Resilience and strength are the order of the day for military spouses and children. During deployments, spouses take on total care of the family for many months at a time. Promotions and new assignments require frequent moves involving restarts in neighborhoods and spouse jobs. Children in military families average six to nine moves before they graduate high school. My own (now grown) “military brats” traveled with me as the Air Force stationed me from Texas to the Philippines to England in four years’ time. Along the way, they learned to turn stresses into positives in their “share” of my service.
There are challenges
In addition to deployment-related challenges, certain combat-vets suffer severe physical and psychological trauma (PTSD), which in many cases interferes with their social functioning, employability, and enjoyment of life. Feelings of survivor guilt, along with contemplation of suicide, can lead to emotional distancing further isolating these veterans from critical relationships and resources.
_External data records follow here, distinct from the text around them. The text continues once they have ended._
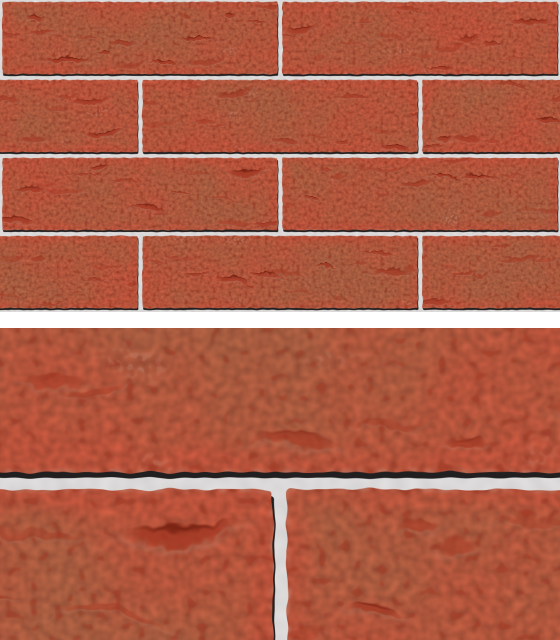
Top, the full canvas; bottom, a detail of the centre.
Reproduce this texture procedurally as a Shadertoy shader.

```glsl
// Red clay brick wall in running bond, with pale mortar, dark undersides and scarred faces.

const vec2 REPEATS = vec2(2.0, 4.0);       // bricks across, courses down
const vec2 CELL = vec2(3.572, 1.0);        // brick plus joint, in course heights
const vec2 FACE_MIN = vec2(0.030, 0.050);  // corners of the face within its cell
const vec2 FACE_MAX = vec2(3.542, 0.976);
const vec2 SHADOW_SHIFT = vec2(0.008, -0.024);
const float CORNER = 0.018;
const float EDGE_WEAR = 0.014;
const float GRAIN_DEPTH = 0.26;
const int SCARS = 15;

const vec3 MORTAR = vec3(0.86, 0.85, 0.85);
const vec3 SHADOW = vec3(0.13, 0.12, 0.12);
const vec3 CLAY_BROWN = vec3(0.645, 0.355, 0.245);
const vec3 CLAY_RED = vec3(0.715, 0.315, 0.225);
const vec3 SCAR_RED = vec3(0.64, 0.215, 0.135);
const vec3 SCAR_DARK = vec3(0.39, 0.09, 0.04);
const vec3 CHALK = vec3(0.70, 0.51, 0.44);

vec2 hash2(vec2 p) {
    vec3 q = fract(p.xyx * vec3(0.1031, 0.1030, 0.0973));
    q += dot(q, q.yzx + 33.33);
    return fract((q.xx + q.yz) * q.zy);
}

float cornerSlope(vec2 lattice, vec2 offset, vec2 period) {
    float angle = 6.2832 * hash2(mod(lattice, period) + period * 0.37).x;
    return dot(vec2(cos(angle), sin(angle)), offset);
}

// Gradient noise that wraps over the unit square; period holds whole numbers.
float noise(vec2 uv, vec2 period) {
    vec2 p = uv * period, i = floor(p), f = p - i;
    vec2 u = f * f * f * (f * (f * 6.0 - 15.0) + 10.0);
    vec2 e = vec2(1.0, 0.0);
    float low = mix(cornerSlope(i, f, period), cornerSlope(i + e, f - e, period), u.x);
    float high = mix(cornerSlope(i + e.yx, f - e.yx, period),
                     cornerSlope(i + 1.0, f - 1.0, period), u.x);
    return mix(low, high, u.y);
}

float faceDistance(vec2 p) {
    vec2 halfSize = 0.5 * (FACE_MAX - FACE_MIN);
    vec2 d = abs(p - 0.5 * (FACE_MIN + FACE_MAX)) - halfSize + CORNER;
    return length(max(d, 0.0)) + min(max(d.x, d.y), 0.0) - CORNER;
}

// Torn horizontal scars: x = hollow, y = dark upper lip, z = lit lower lip.
vec3 scars(vec2 p, vec2 id, float wobble) {
    vec3 marks = vec3(0.0);
    for (int i = 0; i < SCARS; i++) {
        float n = float(i);
        vec2 place = hash2(id * 17.0 + n * vec2(3.1, 7.7) + 5.0);
        vec2 shape = hash2(id * 23.0 + n * vec2(9.3, 4.9) + 61.0);
        vec2 centre = CELL * vec2((n + place.x) / float(SCARS), mix(0.1, 0.95, place.y));
        vec2 radius = vec2(mix(0.07, 0.29, shape.x), mix(0.016, 0.042, shape.y));
        vec2 d = p - centre;
        d.y += (place.x - 0.5) * (0.35 * d.x + 2.2 * d.x * d.x) + wobble;
        vec2 s = d / radius;
        float e = length(s);
        float strength = mix(0.4, 1.0, fract(shape.x * 7.0 + place.y));
        float hollow = (1.0 - smoothstep(0.55, 1.15, e)) * strength;
        float lip = hollow * smoothstep(0.0, 0.7, s.y) * smoothstep(0.6, 1.0, strength);
        float lit = smoothstep(0.8, 1.1, e) * (1.0 - smoothstep(1.1, 1.7, e))
                  * smoothstep(0.1, 0.8, -s.y) * strength;
        marks = max(marks, vec3(hollow, lip, lit));
    }
    return marks;
}

vec3 clay(vec2 uv, vec2 p, vec2 id, float inside) {
    // Broad firing tones, redder towards the edges
    float tone = 0.42 + 0.9 * noise(uv, vec2(7.0, 5.0)) + 0.5 * noise(uv, vec2(23.0, 14.0));
    tone += 0.25 * (hash2(id + 11.0).x - 0.5) + 0.55 * (1.0 - smoothstep(0.0, 0.16, inside));
    vec3 color = mix(CLAY_BROWN, CLAY_RED, clamp(tone, 0.0, 1.0));

    // Pebbled grain with small red pits
    float coarse = noise(uv, vec2(140.0, 82.0));
    float fine = noise(uv, vec2(230.0, 131.0));
    color *= 1.0 + GRAIN_DEPTH * (0.6 * coarse + 0.5 * fine);
    color = mix(color, SCAR_RED, 0.5 * smoothstep(0.2, 0.5, -coarse));

    // Scars
    float wobble = 0.045 * noise(uv, vec2(46.0, 34.0)) + 0.025 * coarse;
    vec3 marks = scars(p, id, wobble);
    color = mix(color, SCAR_RED, 0.8 * marks.x);
    color = mix(color, SCAR_DARK, 0.7 * marks.y);
    color = mix(color, CHALK, 0.22 * marks.z);

    // Chalky scuffs and worn rims
    float scuff = smoothstep(0.34, 0.6, noise(uv, vec2(13.0, 15.0))) * smoothstep(0.0, 0.3, fine);
    float rim = (1.0 - smoothstep(0.0, 0.025, inside)) * smoothstep(-0.2, 0.4, coarse);
    return mix(color, CHALK, max(0.5 * scuff, 0.45 * rim));
}

void mainImage(out vec4 fragColor, in vec2 fragCoord) {
    vec2 uv = fragCoord / iResolution.xy;
    float blur = 0.75 * REPEATS.y / iResolution.y;

    // Brick layout: every other course shifts by half a brick
    vec2 grid = uv * REPEATS;
    grid.x += 0.5 * (1.0 - mod(floor(grid.y), 2.0));
    vec2 id = mod(floor(grid), REPEATS);
    vec2 p = fract(grid) * CELL;

    float wear = EDGE_WEAR * noise(uv, vec2(84.0, 47.0));
    float face = faceDistance(p) + wear;
    float under = faceDistance(p - SHADOW_SHIFT) + 0.6 * wear;

    vec3 color = MORTAR * (1.0 + 0.05 * noise(uv, vec2(120.0, 68.0)));
    color = mix(color, SHADOW, 1.0 - smoothstep(-blur, blur, under));
    color = mix(color, clay(uv, p, id, -face), 1.0 - smoothstep(-blur, blur, face));
    fragColor = vec4(color, 1.0);
}
```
When the time comes to separate or retire, veterans leave an environment that is highly structured and disciplined, with supportive resources. As new civilians, many are aggravated by convoluted bureaucracy when applying for the benefits their sacrifice has earned. This frustration causes some to walk away leaving over $1 billion annually in unclaimed VA benefits.
Proud of our Military
In the United States, our Florida Congressional District 1 (the Panhandle) is the district with the highest percentage of veteran population; eighteen percent of civilian residents having served. Add in active military serving at seven local installations, along with dependent family members, and our military-related families comprise a majority of our local population.
Our community is proud of our service members and offer an abundance of programs and services to show their support. These include offerings such as discounts at local businesses, support programs for spouses and children, assistance for those transitioning out of the military, and healing for service members dealing with PTSD and other combat-related trauma. Visit http://SHN.co and learn more about veteran and active military programs in our area. There you can check out opportunities to volunteer and help serve those who have proudly served us!
Jon Hemphill is a USAF MSgt (ret.) and Board Chairman of Sharing Hands Network whose mission is focused on building “healthy and happy families, strong and engaged communities.”